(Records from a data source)

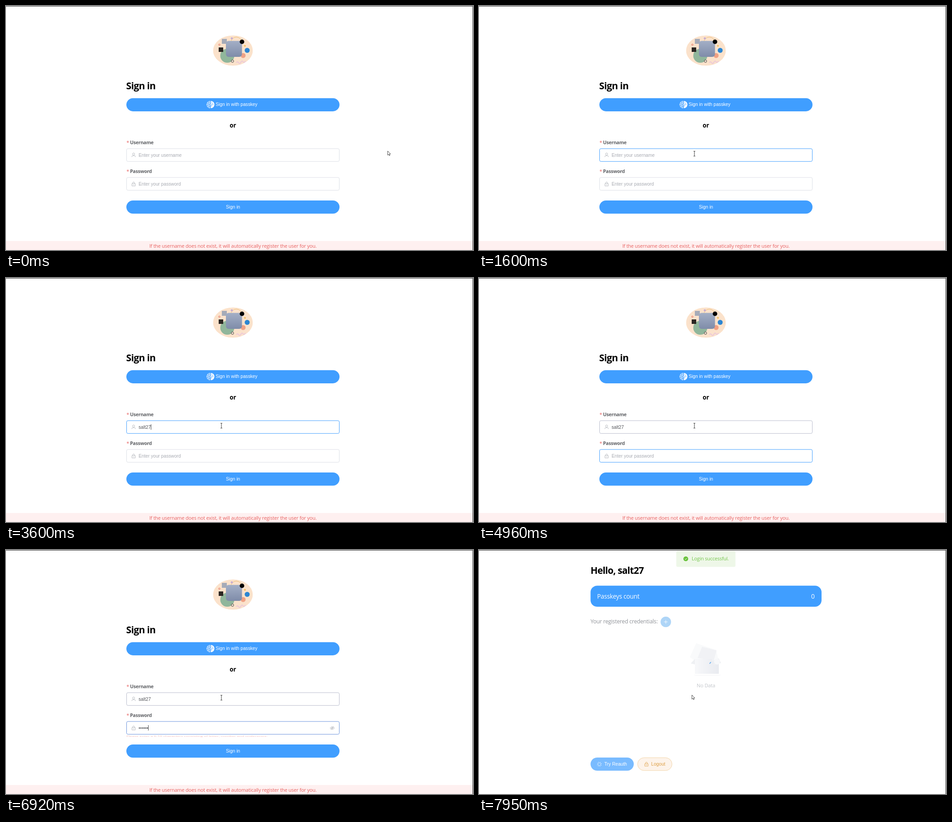
These frames come from a looping animation (1032 px wide and 542 px high, 7990 ms). An HTML page:

```html
<!DOCTYPE html>
<html lang="en">
<head>
<meta charset="utf-8">
<title>Sign in</title>
<style>
html, body { margin: 0; width: 100%; height: 100%; overflow: hidden; background: #fff; }
svg { display: block; }
text { font: 10.2px "Liberation Sans", Arial, sans-serif; white-space: pre; }
.ui { font-family: "Open Sans", "Noto Sans", sans-serif; }
.bold { font-weight: 700; }
.label { font-size: 10.6px; letter-spacing: -.3px; font-weight: 700; fill: #606266; }
.err { font-size: 8.93px; fill: #e8605f; }
.mid { text-anchor: middle; }
.hint { fill: #a8abb2; }
.value { fill: #55575c; }
.white { fill: #fff; }
.line { fill: none; stroke: #a8abb2; stroke-width: .8; }
.box { fill: #fff; stroke-width: 1; }
</style>
</head>
<body>
<svg width="1032" height="542" viewBox="0 0 1032 542">
  <defs>
    <linearGradient id="tile" x2="0" y2="1"><stop stop-color="#a3afc6"/><stop offset="1" stop-color="#7f8ca9"/></linearGradient>
    <linearGradient id="carton" x2="1"><stop stop-color="#f7f8fa"/><stop offset="1" stop-color="#e9ebf0"/></linearGradient>
    <clipPath id="oval"><ellipse cx="501.5" cy="99" rx="44" ry="33.7"/></clipPath>
    <path id="spokes" d="M0-5V-2.6M0 5V2.6M-5 0H-2.6M5 0H2.6M-3.5-3.5-1.9-1.9M3.5 3.5 1.9 1.9M-3.5 3.5-1.9 1.9M3.5-3.5 1.9-1.9" stroke="#fff" stroke-width=".8" stroke-linecap="round"/>
    <path id="lock" d="M-3.7-.8H3.7V4.3H-3.7ZM-2.1-.8V-2.4A2.1 2.1 0 0 1 2.1-2.4V-.8M0 1V2.6"/>
  </defs>

  <g id="login">
    <g clip-path="url(#oval)">
      <ellipse cx="501.5" cy="99" rx="44" ry="33.7" fill="#fbe2cb"/>
      <circle cx="489" cy="110.5" r="15.5" fill="#90b69b"/>
      <circle cx="509" cy="81" r="12" fill="none" stroke="#e9b45c" stroke-width=".8"/>
      <circle cx="499" cy="72" r="2.4" fill="#c9aed0"/>
      <circle cx="471.5" cy="86" r="1.7" fill="none" stroke="#e5705c"/>
      <path d="M509 126q2.500-4 5 0t5-1 5-1 5-2" fill="none" stroke="#ecc9d8" stroke-width="2"/>
      <path d="M528 85.500l.8 2.300 2.200.7-2.200.8-.8 2.200-.8-2.200-2.200-.8 2.200-.7z" fill="#f2b63c"/>
    </g>
    <rect x="477" y="73" width="11" height="11" fill="#a6abb8"/>
    <rect x="470" y="92" width="10" height="10" fill="#2b2622"/>
    <circle cx="524" cy="110" r="5.500" fill="#f0a184"/>
    <circle cx="533" cy="98.500" r="5.500" fill="#2c86d2"/>
    <rect x="486" y="77.500" width="35.500" height="35.500" rx="6" fill="url(#tile)"/>
    <circle cx="521.500" cy="79.500" r="5" fill="#000"/>
    <circle cx="500.500" cy="122.500" r="2.700" fill="#f8e6d6" stroke="#333" stroke-width="1"/>

    <text class="ui bold" x="265.500" y="185" style="font-size:21px;letter-spacing:-.62px">Sign in</text>

    <rect x="266" y="204.700" width="471" height="29.200" rx="14.600" fill="#409eff"/>
    <g transform="translate(452 219)" fill="none">
      <path d="M.6-8A8 8 0 0 1 .6 8Z" fill="#fff"/>
      <path d="M2-5.500Q6-3 5.500 1M2-2Q4 0 2 4" stroke="#409eff" stroke-width=".9"/>
      <path d="M-.6-7.500A7.500 7.500 0 0 0-.6 7.500M-.6-5.300A5.300 5.300 0 0 0-.6 5.300M-.6-3.100A3.100 3.100 0 0 0-.6 3.100M-.6-1V1.200" stroke="#fff" stroke-width="1.200" stroke-dasharray="4 .8"/>
    </g>
    <text class="white" x="463.300" y="222.400">Sign in with passkey</text>
    <text class="ui bold mid" x="501.500" y="269.500" style="font-size:13.300px">or</text>

    <text class="ui label" x="266.300" y="307" style="fill:#e8605f;font-weight:400">*</text>
    <text class="ui label" x="274" y="306.700">Username</text>
    <rect id="userBox" class="box" x="266.500" y="316.900" width="470" height="28.400" rx="2.900"/>
    <g class="line"><circle cx="282" cy="328.900" r="2.400"/><path d="M278 335.300Q278 332.300 280.600 332.300H283.400Q286 332.300 286 335.300"/></g>
    <text id="userText" x="293" y="334.600"></text>
    <text id="userErr" class="ui err" x="266" y="355">Please enter a 4-8 characters consisting of letter, number and underscore.</text>

    <text class="ui label" x="266.300" y="371" style="fill:#e8605f;font-weight:400">*</text>
    <text class="ui label" x="274" y="370.700">Password</text>
    <rect id="passBox" class="box" x="266.500" y="380.900" width="470" height="28.400" rx="2.900"/>
    <use href="#lock" class="line" x="282" y="395.500"/>
    <text id="passText" x="293" y="398.600"></text>
    <g id="eye" class="line"><path d="M716 395.500Q721 389.800 726 395.500Q721 401.200 716 395.500Z"/><circle cx="721" cy="395.500" r="1.700"/><path d="M717.500 399 724.500 392"/></g>
    <text id="passErr" class="ui err" x="266" y="419">Please enter a 6-10 characters consisting of letter, number and underscore.</text>

    <rect id="caret" width="1" height="12" fill="#44464a"/>

    <rect id="submit" x="266" y="432" width="471" height="29.200" rx="14.600"/>
    <use id="spinA" href="#spokes"/>
    <text id="submitText" class="white" y="449.500">Sign in</text>

    <rect y="522" width="1031" height="20" fill="#fef0f0"/>
    <text class="ui mid" x="501.500" y="537" style="font-size:10.900px;letter-spacing:-.19px;fill:#e8605f">If the username does not exist, it will automatically register the user for you.</text>
  </g>

  <g id="home">
    <text class="ui bold" x="246.500" y="52.500" style="font-size:20.700px;letter-spacing:-.7px">Hello, salt27</text>
    <rect x="246.500" y="79.300" width="510.500" height="46.700" rx="14.500" fill="#409eff"/>
    <g class="white">
      <text class="ui" x="261" y="108" style="font-size:13.800px;letter-spacing:-.27px">Passkeys count</text>
      <text class="ui" x="734" y="108" style="font-size:13.800px">0</text>
    </g>
    <text class="ui" x="246.500" y="163" style="font-size:12.200px;letter-spacing:-.24px;fill:#909399">Your registered credentials:</text>
    <circle cx="412.800" cy="159.700" r="11.600" fill="#aed5f7"/>
    <path d="M408.800 159.700H416.800M412.800 155.700V163.700" stroke="#fff" stroke-width=".9"/>
    <path d="M474 277H536L530 280H479Z" fill="#fafafb"/>
    <path d="M466 238 480 207 524 222 529 243 477 246Z" fill="#f9fafb"/>
    <path d="M483 240 493 215 525 223 519 245Z" fill="#f1f2f5"/>
    <path d="M477 242 468 252 477 254ZM530 241 535 251 519 255 515 246Z" fill="#eef0f3"/>
    <path d="M477 242H515L519 255 530 252V275H477Z" fill="url(#carton)"/>
    <circle cx="526" cy="248" r="6.500" fill="#f7f8fa"/>
    <path d="M509.500 252.500 512.500 249" stroke="#5aa8ee" stroke-width="1.500"/>
    <text class="ui mid" x="501.500" y="305.300" style="font-size:11.100px;letter-spacing:-.18px;fill:#c3c6cb">No Data</text>
    <rect x="246.500" y="461" width="95.500" height="29.200" rx="14.600" fill="#79bbff"/>
    <use id="spinB" href="#spokes"/>
    <text class="white" x="277" y="479">Try Reauth</text>
    <rect x="350.500" y="461.400" width="76" height="28.400" rx="14.200" fill="#fdf3ea" stroke="#f3d5a8"/>
    <use href="#lock" class="line" x="370" y="475.800" style="stroke:#dda047"/>
    <text x="380.500" y="479" fill="#dda047">Logout</text>
    <g id="toast">
      <rect x="436" y="2" width="130.700" height="35.500" rx="2.900" fill="#eef7e8"/>
      <circle cx="457" cy="19.500" r="5.300" fill="#67c23a"/>
      <path d="M454.600 19.600 456.400 21.400 459.500 18" fill="none" stroke="#fff"/>
      <text class="ui" x="470" y="23.300" style="font-size:10.900px;letter-spacing:-.19px;fill:#74c64b">Login successful.</text>
    </g>
  </g>

  <path d="M0 .5H1031.500V542" fill="none" stroke="#3a3a3a"/>
  <path id="arrow" d="M0 0V9.300L2.100 7.300 3.500 10.500 5 9.900 3.600 6.800H6.400Z" fill="#fff" stroke="#222" stroke-width=".8"/>
  <path id="beam" d="M3.500.5H5Q5.500.5 5.500 1.200Q5.500.5 6 .5H7.500M5.500 1V11M3.500 11.500H5Q5.500 11.500 5.500 10.800Q5.500 11.500 6 11.500H7.500" fill="none" stroke="#222" stroke-width=".9"/>
</svg>
<script>
const LOOP = 7990, FOCUS_USER = 1090, FOCUS_PASS = 4460, SUBMIT = 7290, HOME = 7870;
const USER = 'salt27';
const userKeys = [2170, 2370, 2580, 2780, 3320, 3470];
const passKeys = [5490, 5700, 5900, 6390, 6590, 6770];
const IDLE = [220, 223, 230], HOVER = [184, 188, 204], BLUE = [64, 158, 255], RED = [240, 106, 106];
const userBorder = [[0, IDLE], [1040, HOVER], [FOCUS_USER, BLUE], [2170, RED], [2780, BLUE], [FOCUS_PASS - 40, HOVER]];
const passBorder = [[0, IDLE], [FOCUS_PASS - 40, BLUE], [5490, RED], [6770, BLUE]];
// time, x and y of the arrow tip
const path = [[250, 843.5, 322], [330, 815, 328.5], [450, 720, 306], [560, 600, 293], [680, 490, 292.500],
  [770, 437, 299], [860, 448, 312], [980, 470.5, 322]];

const el = {};
document.querySelectorAll('[id]').forEach(e => el[e.id] = e);
const set = (e, name, value) => e.setAttribute(name, value);
const show = (e, on) => set(e, 'visibility', on ? 'visible' : 'hidden');
const ramp = (t, start, length) => Math.min(1, Math.max(0, (t - start) / length));
const ease = k => k * k * (3 - 2 * k);
const count = (keys, t) => keys.filter(k => k <= t).length;

function border(steps, t) {
  let color = steps[0][1];
  for (const [at, next] of steps) {
    const k = ease(ramp(t, at, 220));
    color = color.map((c, i) => c + (next[i] - c) * k);
  }
  return `rgb(${color.map(Math.round)})`;
}

function pointer(t) {
  if (t <= path[0][0]) return path[0].slice(1);
  for (let i = 1; i < path.length; i++) {
    const [a, ax, ay] = path[i - 1], [b, bx, by] = path[i];
    if (t < b) {
      const k = (t - a) / (b - a);
      return [ax + (bx - ax) * k, ay + (by - ay) * k];
    }
  }
  return path[path.length - 1].slice(1);
}

function field(text, value, hint) {
  text.textContent = value || hint;
  set(text, 'class', value ? 'value' : 'hint');
  return value ? text.getComputedTextLength() : 0;
}

// The message unfolds downwards from its top edge.
function message(e, t, top, start, end) {
  const k = ease(ramp(t, start, 290)) * (1 - ease(ramp(t, end, 290)));
  show(e, k > 0);
  set(e, 'opacity', k);
  set(e, 'transform', `translate(0 ${top}) scale(1 ${Math.max(k, .01)}) translate(0 ${-top})`);
}

function draw(t) {
  const home = t >= HOME, busy = t >= SUBMIT, inPass = t >= FOCUS_PASS;
  set(el.login, 'display', home ? 'none' : 'inline');
  set(el.home, 'display', home ? 'inline' : 'none');

  if (!home) {
    const nUser = count(userKeys, t), nPass = count(passKeys, t);
    const userWidth = field(el.userText, USER.slice(0, nUser), 'Enter your username');
    const passWidth = field(el.passText, '•'.repeat(nPass), 'Enter your password');
    set(el.userBox, 'stroke', border(userBorder, t));
    set(el.passBox, 'stroke', border(passBorder, t));
    message(el.userErr, t, 347, 2170, 2780);
    message(el.passErr, t, 411, 5490, 6770);
    show(el.eye, nPass > 0);

    const last = inPass ? passKeys[nPass - 1] || FOCUS_PASS : userKeys[nUser - 1] || FOCUS_USER;
    show(el.caret, t >= FOCUS_USER && !busy && Math.floor((t - last) / 500) % 2 === 0);
    set(el.caret, 'x', Math.round(293 + (inPass ? passWidth : userWidth) - .2));
    set(el.caret, 'y', inPass ? 389 : 325);

    set(el.submit, 'fill', busy ? '#79bbff' : '#409eff');
    set(el.submitText, 'x', busy ? 494 : 486);
    show(el.spinA, busy);
  }

  const turn = (t - SUBMIT) * .18;
  set(el.spinA, 'transform', `translate(482.6 446.5) rotate(${turn})`);
  set(el.spinB, 'transform', `translate(266 475.8) rotate(${turn})`);

  const k = ease(ramp(t, HOME - 40, 120));
  set(el.toast, 'transform', `translate(0 ${-38 * (1 - k)})`);
  set(el.toast, 'opacity', k);

  const [x, y] = pointer(t), beam = t >= 900 && !busy;
  show(el.beam, beam);
  show(el.arrow, !beam);
  set(beam ? el.beam : el.arrow, 'transform', `translate(${x} ${y})`);
}

const start = performance.now();
function tick() {
  draw((performance.now() - start) % LOOP);
  requestAnimationFrame(tick);
}
tick();
</script>
</body>
</html>
```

What the task asks:
"weight" is the string to look for; please copy every line of the records above where it appears.

Written response:
.bold { font-weight: 700; }
.label { font-size: 10.6px; letter-spacing: -.3px; font-weight: 700; fill: #606266; }
    <text class="ui label" x="266.300" y="307" style="fill:#e8605f;font-weight:400">*</text>
    <text class="ui label" x="266.300" y="371" style="fill:#e8605f;font-weight:400">*</text>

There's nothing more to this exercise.